YOUR GOAL. Write out each record below exactly as it appears, with no pictures.
*** Opening GIVEN ENTRIES ***
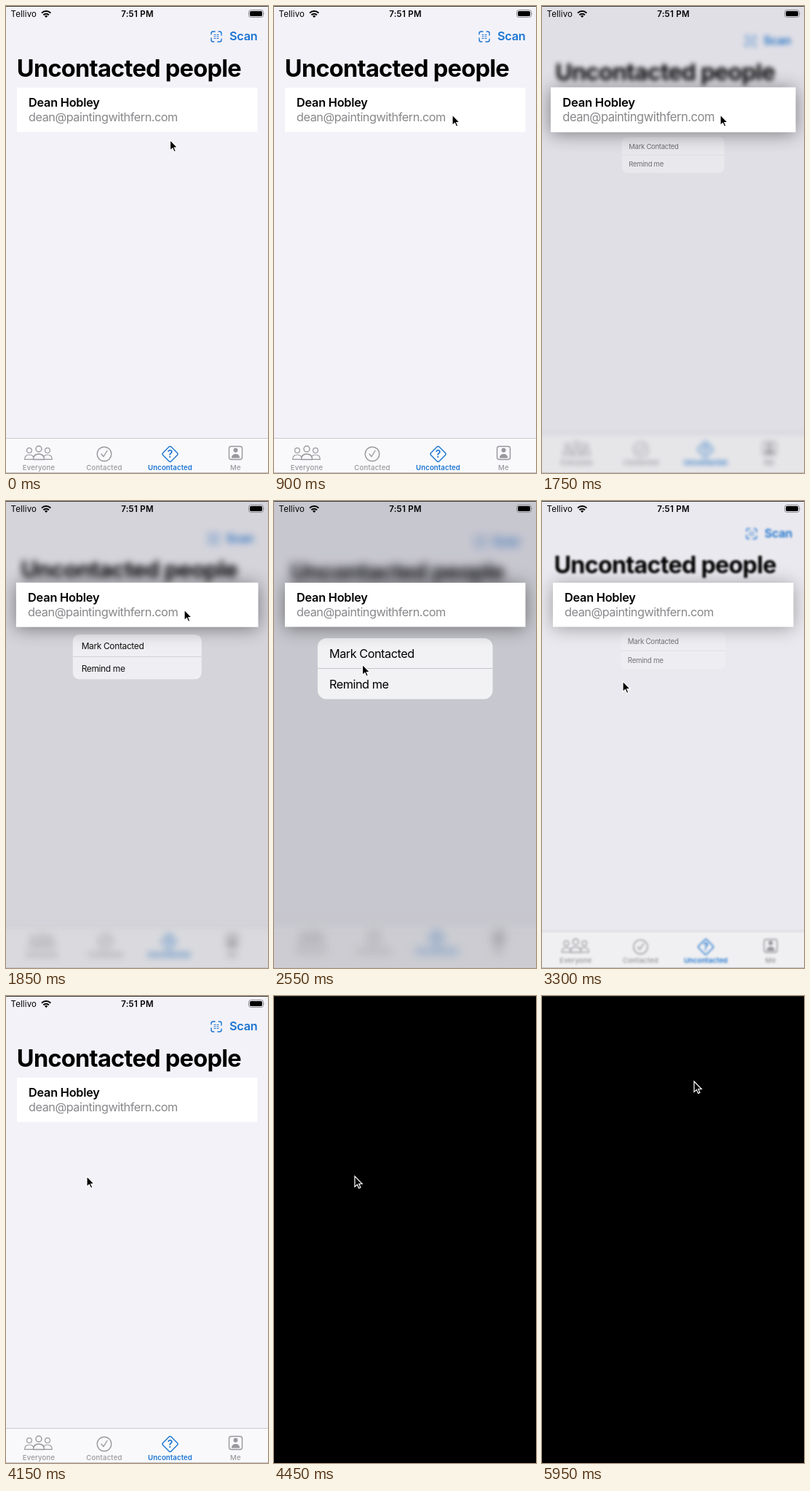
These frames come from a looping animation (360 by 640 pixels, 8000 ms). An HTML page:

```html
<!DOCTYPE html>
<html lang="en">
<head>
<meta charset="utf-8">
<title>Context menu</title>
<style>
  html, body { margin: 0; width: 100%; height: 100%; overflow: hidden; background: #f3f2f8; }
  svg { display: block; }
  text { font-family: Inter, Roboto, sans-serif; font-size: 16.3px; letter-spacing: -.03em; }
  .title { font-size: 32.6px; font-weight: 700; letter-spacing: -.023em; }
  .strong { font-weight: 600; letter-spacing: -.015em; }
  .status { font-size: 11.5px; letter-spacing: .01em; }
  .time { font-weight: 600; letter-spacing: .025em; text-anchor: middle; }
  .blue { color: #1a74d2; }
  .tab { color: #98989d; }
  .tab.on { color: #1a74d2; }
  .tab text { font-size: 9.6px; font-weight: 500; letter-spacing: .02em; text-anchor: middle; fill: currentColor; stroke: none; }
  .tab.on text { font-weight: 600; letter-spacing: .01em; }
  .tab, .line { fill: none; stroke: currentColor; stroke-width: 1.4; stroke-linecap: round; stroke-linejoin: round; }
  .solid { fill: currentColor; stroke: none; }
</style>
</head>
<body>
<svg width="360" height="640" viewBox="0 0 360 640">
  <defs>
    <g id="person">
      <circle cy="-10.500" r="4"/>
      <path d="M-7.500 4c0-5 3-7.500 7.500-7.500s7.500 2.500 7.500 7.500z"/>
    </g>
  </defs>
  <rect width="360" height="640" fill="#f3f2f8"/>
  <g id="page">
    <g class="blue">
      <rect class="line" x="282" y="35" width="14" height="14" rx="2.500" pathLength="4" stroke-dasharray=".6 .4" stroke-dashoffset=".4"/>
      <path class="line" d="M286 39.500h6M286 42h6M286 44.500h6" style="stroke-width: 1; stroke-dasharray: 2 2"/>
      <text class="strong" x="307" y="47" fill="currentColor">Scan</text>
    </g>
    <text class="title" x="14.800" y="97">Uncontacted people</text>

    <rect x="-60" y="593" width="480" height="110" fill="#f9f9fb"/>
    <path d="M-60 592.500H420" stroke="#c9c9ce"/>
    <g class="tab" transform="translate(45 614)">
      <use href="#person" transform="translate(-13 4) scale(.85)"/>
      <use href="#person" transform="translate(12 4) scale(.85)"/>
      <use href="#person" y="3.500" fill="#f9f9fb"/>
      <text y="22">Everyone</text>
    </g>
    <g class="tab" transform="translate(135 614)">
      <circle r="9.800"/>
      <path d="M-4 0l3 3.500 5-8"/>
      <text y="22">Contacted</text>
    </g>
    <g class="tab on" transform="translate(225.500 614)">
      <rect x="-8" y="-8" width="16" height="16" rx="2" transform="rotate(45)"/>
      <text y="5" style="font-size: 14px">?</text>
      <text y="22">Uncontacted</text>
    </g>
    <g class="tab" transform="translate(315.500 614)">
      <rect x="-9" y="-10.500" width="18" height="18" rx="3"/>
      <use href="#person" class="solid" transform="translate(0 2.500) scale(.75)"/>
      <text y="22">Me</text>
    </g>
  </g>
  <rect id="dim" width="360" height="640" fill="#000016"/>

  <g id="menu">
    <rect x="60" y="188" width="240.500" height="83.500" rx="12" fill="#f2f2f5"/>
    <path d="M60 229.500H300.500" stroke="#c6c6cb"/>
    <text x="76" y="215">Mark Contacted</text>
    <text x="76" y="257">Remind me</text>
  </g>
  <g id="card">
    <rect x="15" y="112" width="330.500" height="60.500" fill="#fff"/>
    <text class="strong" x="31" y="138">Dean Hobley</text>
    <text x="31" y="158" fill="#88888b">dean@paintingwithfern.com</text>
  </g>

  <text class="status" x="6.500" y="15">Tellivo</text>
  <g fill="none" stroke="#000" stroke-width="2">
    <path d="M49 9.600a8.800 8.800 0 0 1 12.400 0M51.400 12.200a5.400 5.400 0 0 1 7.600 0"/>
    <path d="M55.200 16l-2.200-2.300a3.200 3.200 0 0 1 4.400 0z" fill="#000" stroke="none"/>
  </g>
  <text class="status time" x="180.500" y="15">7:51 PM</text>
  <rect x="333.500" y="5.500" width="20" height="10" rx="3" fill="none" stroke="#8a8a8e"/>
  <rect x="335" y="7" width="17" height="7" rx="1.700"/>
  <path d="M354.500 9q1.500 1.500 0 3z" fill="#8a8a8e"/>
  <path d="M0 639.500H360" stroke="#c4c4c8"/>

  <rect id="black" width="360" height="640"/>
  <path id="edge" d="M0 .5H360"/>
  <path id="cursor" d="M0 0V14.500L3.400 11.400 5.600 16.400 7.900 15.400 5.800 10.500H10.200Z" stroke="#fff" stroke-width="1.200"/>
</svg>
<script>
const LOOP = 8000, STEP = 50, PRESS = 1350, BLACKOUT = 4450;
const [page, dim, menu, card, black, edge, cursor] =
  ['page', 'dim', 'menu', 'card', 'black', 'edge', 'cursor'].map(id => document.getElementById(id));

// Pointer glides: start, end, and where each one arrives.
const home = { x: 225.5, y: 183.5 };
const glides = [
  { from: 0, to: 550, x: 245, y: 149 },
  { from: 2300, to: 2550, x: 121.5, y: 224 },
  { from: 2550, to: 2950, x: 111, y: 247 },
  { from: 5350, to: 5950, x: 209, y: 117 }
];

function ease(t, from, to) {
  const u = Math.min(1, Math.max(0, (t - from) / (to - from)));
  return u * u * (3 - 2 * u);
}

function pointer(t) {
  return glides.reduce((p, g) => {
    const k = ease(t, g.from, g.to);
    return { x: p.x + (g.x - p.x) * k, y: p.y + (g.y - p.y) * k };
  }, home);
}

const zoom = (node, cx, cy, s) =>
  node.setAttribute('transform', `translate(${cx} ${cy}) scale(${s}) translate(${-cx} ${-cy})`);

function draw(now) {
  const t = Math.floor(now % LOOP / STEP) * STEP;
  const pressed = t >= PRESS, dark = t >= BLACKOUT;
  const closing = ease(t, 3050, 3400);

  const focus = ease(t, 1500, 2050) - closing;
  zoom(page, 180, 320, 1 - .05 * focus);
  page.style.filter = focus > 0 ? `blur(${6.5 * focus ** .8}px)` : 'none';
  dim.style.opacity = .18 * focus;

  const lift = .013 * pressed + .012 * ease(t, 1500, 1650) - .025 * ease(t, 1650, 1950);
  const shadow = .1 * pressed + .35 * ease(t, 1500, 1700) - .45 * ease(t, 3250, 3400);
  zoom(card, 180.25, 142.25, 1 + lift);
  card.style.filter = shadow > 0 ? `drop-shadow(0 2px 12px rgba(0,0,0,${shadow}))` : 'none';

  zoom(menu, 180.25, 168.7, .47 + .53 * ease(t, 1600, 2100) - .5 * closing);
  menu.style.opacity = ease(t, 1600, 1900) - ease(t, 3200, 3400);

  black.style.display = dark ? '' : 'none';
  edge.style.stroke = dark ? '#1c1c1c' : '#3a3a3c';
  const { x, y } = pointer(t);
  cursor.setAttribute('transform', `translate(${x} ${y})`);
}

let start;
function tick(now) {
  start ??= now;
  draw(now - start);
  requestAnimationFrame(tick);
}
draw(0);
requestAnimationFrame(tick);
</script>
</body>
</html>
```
*** Closing GIVEN ENTRIES ***
WRITTEN ANSWER.
These frames come from a looping animation (360 by 640 pixels, 8000 ms). An HTML page:

```html
<!DOCTYPE html>
<html lang="en">
<head>
<meta charset="utf-8">
<title>Context menu</title>
<style>
  html, body { margin: 0; width: 100%; height: 100%; overflow: hidden; background: #f3f2f8; }
  svg { display: block; }
  text { font-family: Inter, Roboto, sans-serif; font-size: 16.3px; letter-spacing: -.03em; }
  .title { font-size: 32.6px; font-weight: 700; letter-spacing: -.023em; }
  .strong { font-weight: 600; letter-spacing: -.015em; }
  .status { font-size: 11.5px; letter-spacing: .01em; }
  .time { font-weight: 600; letter-spacing: .025em; text-anchor: middle; }
  .blue { color: #1a74d2; }
  .tab { color: #98989d; }
  .tab.on { color: #1a74d2; }
  .tab text { font-size: 9.6px; font-weight: 500; letter-spacing: .02em; text-anchor: middle; fill: currentColor; stroke: none; }
  .tab.on text { font-weight: 600; letter-spacing: .01em; }
  .tab, .line { fill: none; stroke: currentColor; stroke-width: 1.4; stroke-linecap: round; stroke-linejoin: round; }
  .solid { fill: currentColor; stroke: none; }
</style>
</head>
<body>
<svg width="360" height="640" viewBox="0 0 360 640">
  <defs>
    <g id="person">
      <circle cy="-10.500" r="4"/>
      <path d="M-7.500 4c0-5 3-7.500 7.500-7.500s7.500 2.500 7.500 7.500z"/>
    </g>
  </defs>
  <rect width="360" height="640" fill="#f3f2f8"/>
  <g id="page">
    <g class="blue">
      <rect class="line" x="282" y="35" width="14" height="14" rx="2.500" pathLength="4" stroke-dasharray=".6 .4" stroke-dashoffset=".4"/>
      <path class="line" d="M286 39.500h6M286 42h6M286 44.500h6" style="stroke-width: 1; stroke-dasharray: 2 2"/>
      <text class="strong" x="307" y="47" fill="currentColor">Scan</text>
    </g>
    <text class="title" x="14.800" y="97">Uncontacted people</text>

    <rect x="-60" y="593" width="480" height="110" fill="#f9f9fb"/>
    <path d="M-60 592.500H420" stroke="#c9c9ce"/>
    <g class="tab" transform="translate(45 614)">
      <use href="#person" transform="translate(-13 4) scale(.85)"/>
      <use href="#person" transform="translate(12 4) scale(.85)"/>
      <use href="#person" y="3.500" fill="#f9f9fb"/>
      <text y="22">Everyone</text>
    </g>
    <g class="tab" transform="translate(135 614)">
      <circle r="9.800"/>
      <path d="M-4 0l3 3.500 5-8"/>
      <text y="22">Contacted</text>
    </g>
    <g class="tab on" transform="translate(225.500 614)">
      <rect x="-8" y="-8" width="16" height="16" rx="2" transform="rotate(45)"/>
      <text y="5" style="font-size: 14px">?</text>
      <text y="22">Uncontacted</text>
    </g>
    <g class="tab" transform="translate(315.500 614)">
      <rect x="-9" y="-10.500" width="18" height="18" rx="3"/>
      <use href="#person" class="solid" transform="translate(0 2.500) scale(.75)"/>
      <text y="22">Me</text>
    </g>
  </g>
  <rect id="dim" width="360" height="640" fill="#000016"/>

  <g id="menu">
    <rect x="60" y="188" width="240.500" height="83.500" rx="12" fill="#f2f2f5"/>
    <path d="M60 229.500H300.500" stroke="#c6c6cb"/>
    <text x="76" y="215">Mark Contacted</text>
    <text x="76" y="257">Remind me</text>
  </g>
  <g id="card">
    <rect x="15" y="112" width="330.500" height="60.500" fill="#fff"/>
    <text class="strong" x="31" y="138">Dean Hobley</text>
    <text x="31" y="158" fill="#88888b">dean@paintingwithfern.com</text>
  </g>

  <text class="status" x="6.500" y="15">Tellivo</text>
  <g fill="none" stroke="#000" stroke-width="2">
    <path d="M49 9.600a8.800 8.800 0 0 1 12.400 0M51.400 12.200a5.400 5.400 0 0 1 7.600 0"/>
    <path d="M55.200 16l-2.200-2.300a3.200 3.200 0 0 1 4.400 0z" fill="#000" stroke="none"/>
  </g>
  <text class="status time" x="180.500" y="15">7:51 PM</text>
  <rect x="333.500" y="5.500" width="20" height="10" rx="3" fill="none" stroke="#8a8a8e"/>
  <rect x="335" y="7" width="17" height="7" rx="1.700"/>
  <path d="M354.500 9q1.500 1.500 0 3z" fill="#8a8a8e"/>
  <path d="M0 639.500H360" stroke="#c4c4c8"/>

  <rect id="black" width="360" height="640"/>
  <path id="edge" d="M0 .5H360"/>
  <path id="cursor" d="M0 0V14.500L3.400 11.400 5.600 16.400 7.900 15.400 5.800 10.500H10.200Z" stroke="#fff" stroke-width="1.200"/>
</svg>
<script>
const LOOP = 8000, STEP = 50, PRESS = 1350, BLACKOUT = 4450;
const [page, dim, menu, card, black, edge, cursor] =
  ['page', 'dim', 'menu', 'card', 'black', 'edge', 'cursor'].map(id => document.getElementById(id));

// Pointer glides: start, end, and where each one arrives.
const home = { x: 225.5, y: 183.5 };
const glides = [
  { from: 0, to: 550, x: 245, y: 149 },
  { from: 2300, to: 2550, x: 121.5, y: 224 },
  { from: 2550, to: 2950, x: 111, y: 247 },
  { from: 5350, to: 5950, x: 209, y: 117 }
];

function ease(t, from, to) {
  const u = Math.min(1, Math.max(0, (t - from) / (to - from)));
  return u * u * (3 - 2 * u);
}

function pointer(t) {
  return glides.reduce((p, g) => {
    const k = ease(t, g.from, g.to);
    return { x: p.x + (g.x - p.x) * k, y: p.y + (g.y - p.y) * k };
  }, home);
}

const zoom = (node, cx, cy, s) =>
  node.setAttribute('transform', `translate(${cx} ${cy}) scale(${s}) translate(${-cx} ${-cy})`);

function draw(now) {
  const t = Math.floor(now % LOOP / STEP) * STEP;
  const pressed = t >= PRESS, dark = t >= BLACKOUT;
  const closing = ease(t, 3050, 3400);

  const focus = ease(t, 1500, 2050) - closing;
  zoom(page, 180, 320, 1 - .05 * focus);
  page.style.filter = focus > 0 ? `blur(${6.5 * focus ** .8}px)` : 'none';
  dim.style.opacity = .18 * focus;

  const lift = .013 * pressed + .012 * ease(t, 1500, 1650) - .025 * ease(t, 1650, 1950);
  const shadow = .1 * pressed + .35 * ease(t, 1500, 1700) - .45 * ease(t, 3250, 3400);
  zoom(card, 180.25, 142.25, 1 + lift);
  card.style.filter = shadow > 0 ? `drop-shadow(0 2px 12px rgba(0,0,0,${shadow}))` : 'none';

  zoom(menu, 180.25, 168.7, .47 + .53 * ease(t, 1600, 2100) - .5 * closing);
  menu.style.opacity = ease(t, 1600, 1900) - ease(t, 3200, 3400);

  black.style.display = dark ? '' : 'none';
  edge.style.stroke = dark ? '#1c1c1c' : '#3a3a3c';
  const { x, y } = pointer(t);
  cursor.setAttribute('transform', `translate(${x} ${y})`);
}

let start;
function tick(now) {
  start ??= now;
  draw(now - start);
  requestAnimationFrame(tick);
}
draw(0);
requestAnimationFrame(tick);
</script>
</body>
</html>
```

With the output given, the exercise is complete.